projects that never happen are those where there is generally no plan, lots
of diverse opinion (and mailing list action) and no leader.  

I am meeting with the Mitre folks next Monday to talk about there work in
taxonomies, Mike Howard and John Viega and some other people the week after
next. Please just bear with me so we can start on the right footing and
produce an excellent piece of work. 


-----Original Message-----
From: owasp-topten-admin at lists.sourceforge.net
[mailto:owasp-topten-admin at lists.sourceforge.net] On Behalf Of Chuck
Sent: Thursday, August 04, 2005 11:11 PM
To: owasp-topten at lists.sourceforge.net
Subject: Re: [Owasp-topten] OWASP Top Ten Possible Changes (long)

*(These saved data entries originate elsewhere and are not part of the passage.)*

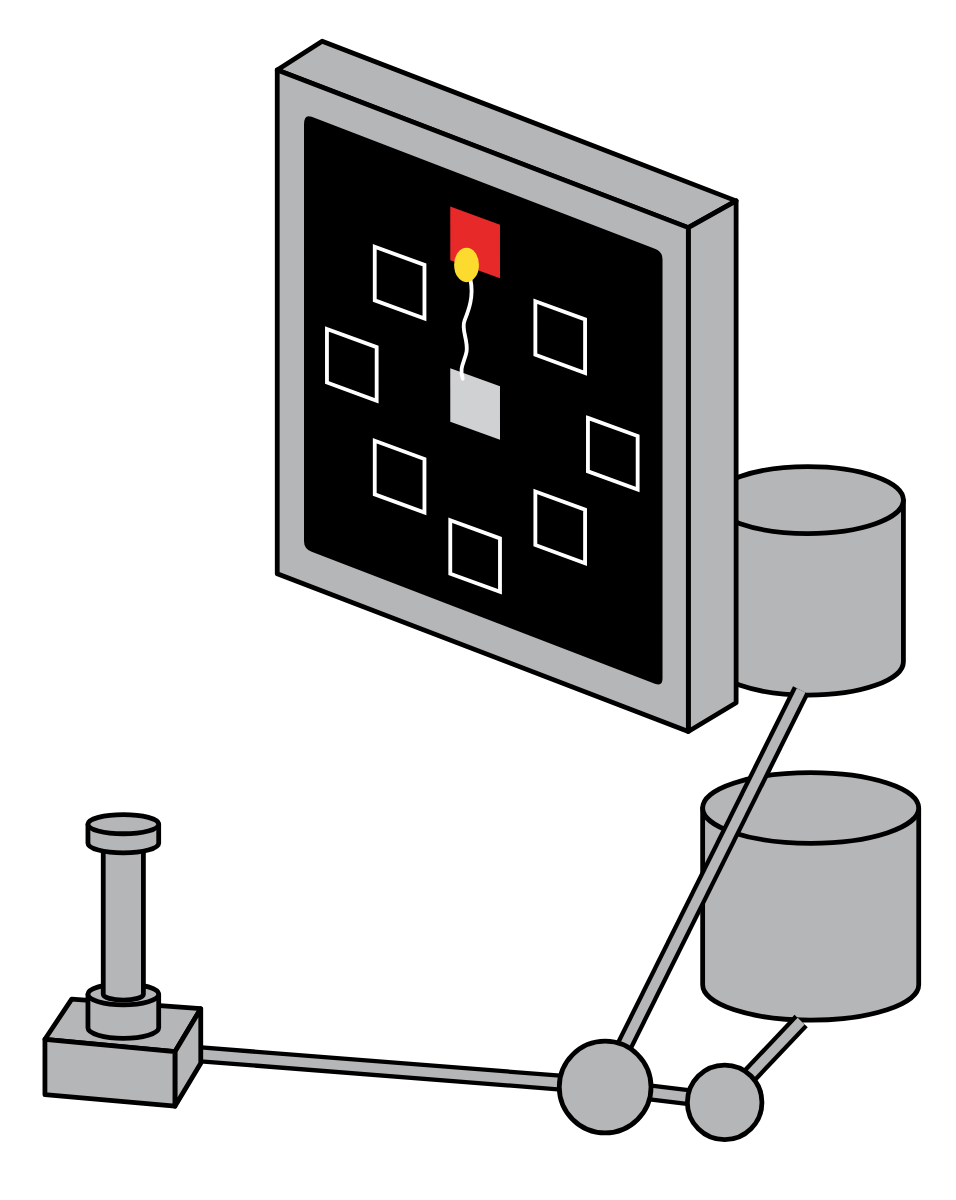
<!DOCTYPE html>
<html lang="en">
<head>
<meta charset="utf-8">
<title>Robotic Reaching Task Setup</title>
<link rel="stylesheet" href="https://fonts.googleapis.com/css2?family=Roboto&display=swap">
<style>
  :root {
    --ink: #000000;
    --metal: #b5b6b8;
    --screen: #000000;
    --target-line: #ffffff;
    --target-active: #e8292a;
    --cursor: #fddb2e;
    --start-pad: #d0d1d3;
    --paper: #ffffff;
  }
  html, body {
    margin: 0;
    padding: 0;
    width: 956px;
    height: 1200px;
    overflow: hidden;
    background: var(--paper);
    font-family: "Roboto", sans-serif;
  }
  .setup { display: block; width: 956px; height: 1200px; }
  .metal { fill: var(--metal); stroke: var(--ink); stroke-width: 5; stroke-linejoin: round; }
  .screen { fill: var(--screen); }
  .target { fill: none; stroke: var(--target-line); stroke-width: 4; }
  .target-active { fill: var(--target-active); }
  .start-pad { fill: var(--start-pad); }
  .cursor { fill: var(--cursor); }
  .trajectory { fill: none; stroke: var(--target-line); stroke-width: 4; stroke-linecap: round; }
  .rod-outline { stroke: var(--ink); stroke-width: 19; stroke-linecap: butt; }
  .rod-core { stroke: var(--metal); stroke-width: 10; stroke-linecap: butt; }
</style>
</head>
<body>
<svg class="setup" viewBox="0 0 1000 1255" preserveAspectRatio="xMidYMid meet" role="img" aria-label="Monitor showing a centre-out reaching task driven by a robotic arm handle">
  <defs>
    <path id="target-square" d="M0 0 L52 19 L52 75 L0 56 Z"/>
  </defs>

  <!-- upper motor -->
  <g class="motor-upper">
    <path class="metal" d="M745 523 L745 692 A100 35 0 0 0 945 692 L945 523 Z"/>
    <ellipse class="metal" cx="845" cy="523" rx="100" ry="35"/>
  </g>

  <!-- monitor -->
  <g class="monitor">
    <path class="metal" d="M290 73 L337 43 L770 210 L720 238 Z"/>
    <path class="metal" d="M720 238 L770 210 L770 735 L720 765 Z"/>
    <path class="metal" d="M290 73 L720 238 L720 765 L290 600 Z"/>
    <path class="screen" d="M326 122 L685 260 Q693 263 693 271 L693 710 Q693 718 685 715 L326 577 Q318 574 318 566 L318 130 Q318 119 326 122 Z"/>
    <g class="targets">
      <use href="#target-square" class="target" x="392" y="258"/>
      <use href="#target-square" class="target" x="560" y="315"/>
      <use href="#target-square" class="target" x="342" y="344"/>
      <use href="#target-square" class="target" x="615" y="437"/>
      <use href="#target-square" class="target" x="392" y="461"/>
      <use href="#target-square" class="target" x="560" y="514"/>
      <use href="#target-square" class="target" x="471" y="544"/>
      <use href="#target-square" class="target-active" x="471" y="216"/>
      <use href="#target-square" class="start-pad" x="471" y="385"/>
    </g>
    <path class="trajectory" d="M492 292 C496 310 490 325 486 335 C482 345 490 355 488 368 C486 378 480 385 484 396"/>
    <ellipse class="cursor" cx="488" cy="277" rx="13" ry="18"/>
  </g>

  <!-- lower motor -->
  <g class="motor-lower">
    <path class="metal" d="M735 845 L735 1030 A113 37 0 0 0 961 1030 L961 845 Z"/>
    <ellipse class="metal" cx="848" cy="845" rx="113" ry="37"/>
  </g>

  <!-- linkage -->
  <g class="linkage">
    <line class="rod-outline" x1="838" y1="722" x2="640" y2="1120"/>
    <line class="rod-core" x1="838" y1="722" x2="640" y2="1120"/>
    <line class="rod-outline" x1="838" y1="1068" x2="765" y2="1145"/>
    <line class="rod-core" x1="838" y1="1068" x2="765" y2="1145"/>
    <line class="rod-outline" x1="200" y1="1102" x2="633" y2="1136"/>
    <line class="rod-core" x1="200" y1="1102" x2="633" y2="1136"/>
    <line class="rod-outline" x1="633" y1="1137" x2="758" y2="1152"/>
    <line class="rod-core" x1="633" y1="1137" x2="758" y2="1152"/>
    <circle class="metal" cx="633" cy="1137" r="48"/>
    <circle class="metal" cx="758" cy="1153" r="39"/>
  </g>

  <!-- handle -->
  <g class="handle">
    <path class="metal" d="M47 1087 L75 1045 L210 1055 L183 1100 Z"/>
    <path class="metal" d="M183 1100 L210 1055 L210 1112 L183 1157 Z"/>
    <path class="metal" d="M47 1087 L183 1100 L183 1157 L47 1145 Z"/>
    <path class="metal" d="M92 1040 L92 1075 A37 11 0 0 0 166 1075 L166 1040 Z"/>
    <ellipse class="metal" cx="129" cy="1040" rx="37" ry="11"/>
    <path class="metal" d="M108 875 L108 1040 A21 6 0 0 0 150 1040 L150 875 Z"/>
    <path class="metal" d="M92 862 L92 882 A37 10 0 0 0 166 882 L166 862 Z"/>
    <ellipse class="metal" cx="129" cy="862" rx="37" ry="10"/>
  </g>
</svg>
</body>
</html>
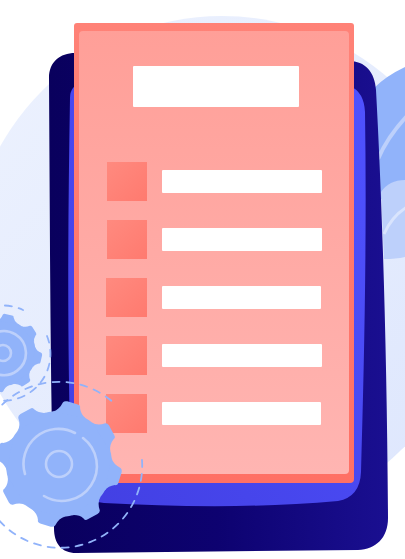
<!DOCTYPE html>
<html lang="en">
<head>
<meta charset="utf-8">
<title>Checklist on a tablet</title>
<style>
:root {
  --paper: #ffffff;
  --gear: #91b3fa;
  --gear-line: #bdd0fb;
  --leaf-light: #bdd0fb;
  --leaf-vein: #d9e4fd;
  --coral: #ff7f74;
}
html, body { margin: 0; background: var(--paper); }
body { width: 405px; height: 559px; overflow: hidden; }
svg { display: block; }
.bar { fill: var(--paper); }
.checkbox { fill: url(#box-fill); }
.gear { fill: var(--gear); }
.gear-ring { fill: none; stroke: var(--gear-line); stroke-width: 2.6; stroke-linecap: round; }
.orbit { fill: none; stroke: var(--gear); stroke-width: 1.8; stroke-dasharray: 7 7; stroke-linecap: round; }
.leaf { fill: var(--gear); }
.leaf-front { fill: var(--leaf-light); }
.vein { fill: none; stroke: var(--leaf-light); stroke-width: 4; }
.vein-front { fill: none; stroke: var(--leaf-vein); stroke-width: 3; }
</style>
</head>
<body>
<svg width="405" height="559" viewBox="0 0 405 559" role="img" aria-label="Checklist sheet on a tablet with gears and leaves">
  <defs>
    <linearGradient id="backdrop-fill" x1="0" y1="0" x2="1" y2="1">
      <stop offset="0" stop-color="#edf2fe"/>
      <stop offset="1" stop-color="#dde6fd"/>
    </linearGradient>
    <linearGradient id="body-fill">
      <stop offset="0" stop-color="#09005d"/>
      <stop offset="0.5" stop-color="#0d0270"/>
      <stop offset="1" stop-color="#1a0f91"/>
    </linearGradient>
    <linearGradient id="screen-fill" x1="0" y1="1" x2="1" y2="0">
      <stop offset="0" stop-color="#423fe2"/>
      <stop offset="1" stop-color="#4f52ff"/>
    </linearGradient>
    <linearGradient id="sheet-fill" x1="0" y1="0" x2="0" y2="1">
      <stop offset="0" stop-color="#ff9f98"/>
      <stop offset="1" stop-color="#ffb5b2"/>
    </linearGradient>
    <linearGradient id="frame-fill" x1="0" y1="0" x2="0" y2="1">
      <stop offset="0" stop-color="#ff8277"/>
      <stop offset="1" stop-color="#ff7065"/>
    </linearGradient>
    <linearGradient id="box-fill" x1="0" y1="0" x2="1" y2="1">
      <stop offset="0" stop-color="#ff8a7f"/>
      <stop offset="1" stop-color="#ff7a6f"/>
    </linearGradient>
    <path id="tooth" d="M-17-50Q-11-53-9-61Q-8-63-5-63L6-62Q9-62 9-59Q11-53 17-50Z"/>
    <g id="cog">
      <circle r="53"/>
      <use href="#tooth" transform="rotate(12)"/>
      <use href="#tooth" transform="rotate(57)"/>
      <use href="#tooth" transform="rotate(102)"/>
      <use href="#tooth" transform="rotate(147)"/>
      <use href="#tooth" transform="rotate(192)"/>
      <use href="#tooth" transform="rotate(237)"/>
      <use href="#tooth" transform="rotate(282)"/>
      <use href="#tooth" transform="rotate(327)"/>
    </g>
  </defs>

  <circle id="backdrop" cx="222" cy="270" r="254" fill="url(#backdrop-fill)"/>

  <g id="leaves">
    <path class="leaf" d="M405 67Q386 76 374 88L380 200L405 186Z"/>
    <path class="vein" d="M378 159Q388 136 407 116"/>
    <path class="leaf-front" d="M405 180Q389 180 381 192L384 259Q396 259 405 257Z"/>
    <path class="vein-front" d="M384 234Q392 216 407 207"/>
  </g>

  <g id="tablet">
    <path fill="url(#body-fill)" d="M49 78C49 62 60 53 75 53L349 61C365 61 375 72 376 90C382 200 387 350 388 518C388 538 376 549 358 550L76 553C62 553 54 544 54 528C50 380 50 230 49 78Z"/>
    <path fill="url(#screen-fill)" d="M70 98Q70 86 82 82L350 86Q364 92 365 112C367 240 364 370 361 472Q360 497 338 501C260 508 180 507 104 503Q74 500 71 470C67 340 68 220 70 98Z"/>
  </g>

  <g id="sheet">
    <path fill="url(#frame-fill)" d="M77 23H351Q354 23 354 26V479Q354 483 350 483H77Q74 483 74 479V26Q74 23 77 23Z"/>
    <rect x="79" y="31" width="270" height="443" rx="4" fill="url(#sheet-fill)"/>
    <rect class="bar" x="133" y="66" width="166" height="41" rx="1"/>
    <g id="checklist">
      <rect class="checkbox" x="107" y="162" width="40" height="39"/>
      <rect class="bar" x="162" y="170" width="160" height="23" rx="1"/>
      <rect class="checkbox" x="107" y="220" width="40" height="39"/>
      <rect class="bar" x="162" y="228" width="160" height="23" rx="1"/>
      <rect class="checkbox" x="106" y="278" width="41" height="39"/>
      <rect class="bar" x="162" y="286" width="159" height="23" rx="1"/>
      <rect class="checkbox" x="106" y="336" width="41" height="39"/>
      <rect class="bar" x="162" y="344" width="160" height="23" rx="1"/>
      <rect class="checkbox" x="106" y="394" width="41" height="39"/>
      <rect class="bar" x="162" y="402" width="159" height="23" rx="1"/>
    </g>
  </g>

  <g id="small-gear" transform="translate(3 353)">
    <use class="gear" href="#cog" transform="rotate(-4) scale(.62)"/>
    <circle class="gear-ring" r="8"/>
    <path class="gear-ring" d="M-8-20A22 22 0 1 1-6 21"/>
    <path class="orbit" d="M-12-46A47 47 0 0 1 20-43"/>
    <path class="orbit" d="M44-17A47 47 0 0 1-12 46"/>
  </g>

  <g id="large-gear" transform="translate(59 464)">
    <use class="gear" href="#cog"/>
    <circle class="gear-ring" r="13"/>
    <path class="gear-ring" d="M-34 10A35 35 0 0 1 16-31"/>
    <path class="gear-ring" d="M24-26A35 35 0 0 1-15 32"/>
    <path class="orbit" d="M-66-49A82 82 0 0 1 56-60"/>
    <path class="orbit" d="M83-4A82 82 0 0 1-62 54"/>
  </g>
</svg>
</body>
</html>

Mark, et al.

    I don't think that we are "jumping the gun" by discussing the issue.  I
don't want to speak for Achim, but I just wanted to throw my ideas out there
and see what people thought.  I acknowledge that the whoever decides the
next Top Ten may choose to ignore my thoughts, that is no problem.

   Specifically, I don't know if I like your idea of having several Top Ten
lists for different things.  I think that the Top Ten was valuable for
marketing because it was relatively small, covered the most common issues,
and the issues were relatively easy to understand.
 It was something that just about anyone could look at and go "Hrm, I wonder
if our application has this issue".  If you split it up into multiple lists
you lose some of the easy accessibility of the current Top Ten.  Maybe I am
in the minority, but I think that the Top Ten just needs a little tweaking,
not an overhaul.

   I can see your point about the Top Ten mixing some different types of
issues, but I think that could be fixed by rewording the issues.

   All that said, I'm not 100% sold on anything right now so I am interested
to see what you come up with.  I think the one thing that everyone agrees on
is that the Top Ten needs updating.  Have a good one!


On 7/30/05, Mark Curphey <mark at curphey.com> wrote:
> With all due respect this is jumping the gun. We need to do this 
> re-write systematically in order to avoid chaos. Please let me take 
> the two weeks I need to pull together the strawman.  If we just tackle 
> this by mailing list commentary, we will just end up with another 
> version of the T10 but not address the root causes of why it is not as 
> effective as it could be. Please bear with me for two weeks while I 
> pull the strawman together. It will be worth it ! I promise. If not 
> you can have at it on the lists ;-)

SF.Net email is Sponsored by the Better Software Conference & EXPO September
19-22, 2005 * San Francisco, CA * Development Lifecycle Practices Agile &
Plan-Driven Development * Managing Projects & Teams * Testing & QA Security
* Process Improvement & Measurement * http://www.sqe.com/bsce5sf
Owasp-topten mailing list
Owasp-topten at lists.sourceforge.net

More information about the Owasp-topten mailing list